_Dataset entries_.
>>>

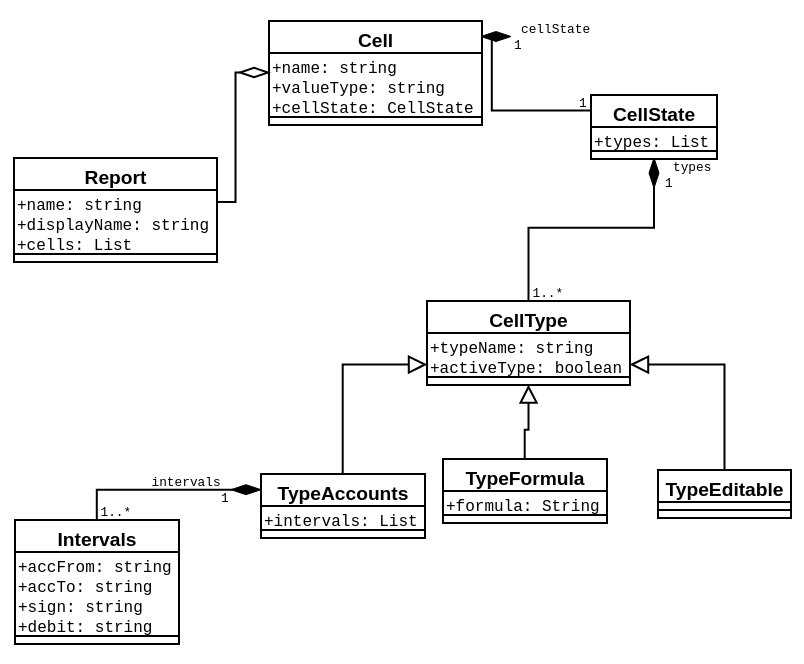
<!DOCTYPE html>
<html lang="en">
<head>
<meta charset="utf-8">
<title>Class diagram</title>
<style>
:root {
  --ink: #000;
  --paper: #fff;
  --sans: "Liberation Sans", Arial, sans-serif;
  --mono: "Liberation Mono", "Courier New", monospace;
}
* { box-sizing: border-box; margin: 0; padding: 0; }
html, body { width: 804px; height: 664px; overflow: hidden; background: var(--paper); }
.diagram { position: relative; width: 804px; height: 664px; overflow: hidden; color: var(--ink); }
.connectors { position: absolute; left: 0; top: 0; }
.line { fill: none; stroke: var(--ink); stroke-width: 2; }
.hollow { fill: var(--paper); stroke: var(--ink); stroke-width: 2; }
.solid { fill: var(--ink); stroke: var(--ink); }

.class-box { position: absolute; border: 2px solid var(--ink); background: var(--paper); }
.class-name {
  height: 32px;
  border-bottom: 2px solid var(--ink);
  font: bold 19.2px/37px var(--sans);
  text-align: center;
  white-space: nowrap;
}
.attributes {
  min-height: 8px;
  padding: 2px 0 0 2px;
  border-bottom: 2px solid var(--ink);
  font: 16px/20px var(--mono);
  list-style: none;
  white-space: nowrap;
}
.attributes li { position: relative; top: 3px; height: 20px; }
.operations { height: 6px; }

.cell { left: 268px; top: 20px; width: 215px; }
.cell-state { left: 590px; top: 94px; width: 128px; }
.report { left: 13px; top: 157px; width: 205px; }
.cell-type { left: 426px; top: 300px; width: 205px; }
.type-accounts { left: 260px; top: 473px; width: 166px; }
.type-formula { left: 442px; top: 458px; width: 166px; }
.type-editable { left: 657px; top: 469px; width: 135px; }
.intervals { left: 14px; top: 519px; width: 166px; }

.label { position: absolute; font: 12.8px/16px var(--mono); white-space: nowrap; }
.state-role { left: 521px; top: 22px; }
.state-owner { left: 514px; top: 38px; }
.state-part { left: 579px; top: 96px; }
.types-role { left: 673px; top: 160px; }
.types-owner { left: 665px; top: 176px; }
.types-part { left: 532.5px; top: 286px; }
.intervals-role { left: 151.5px; top: 475px; }
.intervals-owner { left: 221px; top: 491px; }
.intervals-part { left: 100.5px; top: 505px; }
</style>
</head>
<body>
<main class="diagram">
  <section class="class-box cell">
    <h2 class="class-name">Cell</h2>
    <ul class="attributes"><li>+name: string</li><li>+valueType: string</li><li>+cellState: CellState</li></ul>
    <div class="operations"></div>
  </section>
  <section class="class-box cell-state">
    <h2 class="class-name">CellState</h2>
    <ul class="attributes"><li>+types: List</li></ul>
    <div class="operations"></div>
  </section>
  <section class="class-box report">
    <h2 class="class-name">Report</h2>
    <ul class="attributes"><li>+name: string</li><li>+displayName: string</li><li>+cells: List</li></ul>
    <div class="operations"></div>
  </section>
  <section class="class-box cell-type">
    <h2 class="class-name">CellType</h2>
    <ul class="attributes"><li>+typeName: string</li><li>+activeType: boolean</li></ul>
    <div class="operations"></div>
  </section>
  <section class="class-box type-accounts">
    <h2 class="class-name">TypeAccounts</h2>
    <ul class="attributes"><li>+intervals: List</li></ul>
    <div class="operations"></div>
  </section>
  <section class="class-box type-formula">
    <h2 class="class-name">TypeFormula</h2>
    <ul class="attributes"><li>+formula: String</li></ul>
    <div class="operations"></div>
  </section>
  <section class="class-box type-editable">
    <h2 class="class-name">TypeEditable</h2>
    <ul class="attributes"></ul>
    <div class="operations"></div>
  </section>
  <section class="class-box intervals">
    <h2 class="class-name">Intervals</h2>
    <ul class="attributes"><li>+accFrom: string</li><li>+accTo: string</li><li>+sign: string</li><li>+debit: string</li></ul>
    <div class="operations"></div>
  </section>

  <svg class="connectors" width="804" height="664" viewBox="0 0 804 664" aria-hidden="true">
    <g class="line">
      <polyline points="240,72.5 235.5,72.5 235.5,202 217,202"/>
      <polyline points="491.8,37 491.8,110.5 591,110.5"/>
      <polyline points="654,186 654,227.7 528.5,227.7 528.5,300"/>
      <polyline points="409,364.5 342.7,364.5 342.7,474"/>
      <polyline points="528.5,402 528.5,429.7 524.7,429.7 524.7,459"/>
      <polyline points="648,364.5 724.5,364.5 724.5,470"/>
      <polyline points="233,489.7 96.8,489.7 96.8,520"/>
    </g>
    <g class="hollow">
      <polygon points="268,72.5 254,77.3 240,72.5 254,67.7"/>
      <polygon points="425,364.5 408.8,372.7 408.8,356.5"/>
      <polygon points="528.5,387 536.7,402.8 520.5,402.8"/>
      <polygon points="632,364.5 648.2,356.5 648.2,372.7"/>
    </g>
    <g class="solid">
      <polygon points="481,36.5 496,31.5 511,36.5 496,41.5"/>
      <polygon points="654,158 659,173 654,188 649,173"/>
      <polygon points="261,489.7 246,494.7 231,489.7 246,484.7"/>
    </g>
  </svg>

  <span class="label state-role">cellState</span>
  <span class="label state-owner">1</span>
  <span class="label state-part">1</span>
  <span class="label types-role">types</span>
  <span class="label types-owner">1</span>
  <span class="label types-part">1..*</span>
  <span class="label intervals-role">intervals</span>
  <span class="label intervals-owner">1</span>
  <span class="label intervals-part">1..*</span>
</main>
</body>
</html>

<<<

_TASK TO CARRY OUT_. Your answer should be one number: how many lines of the records hold "border".

_YOUR RESPONSE_. 4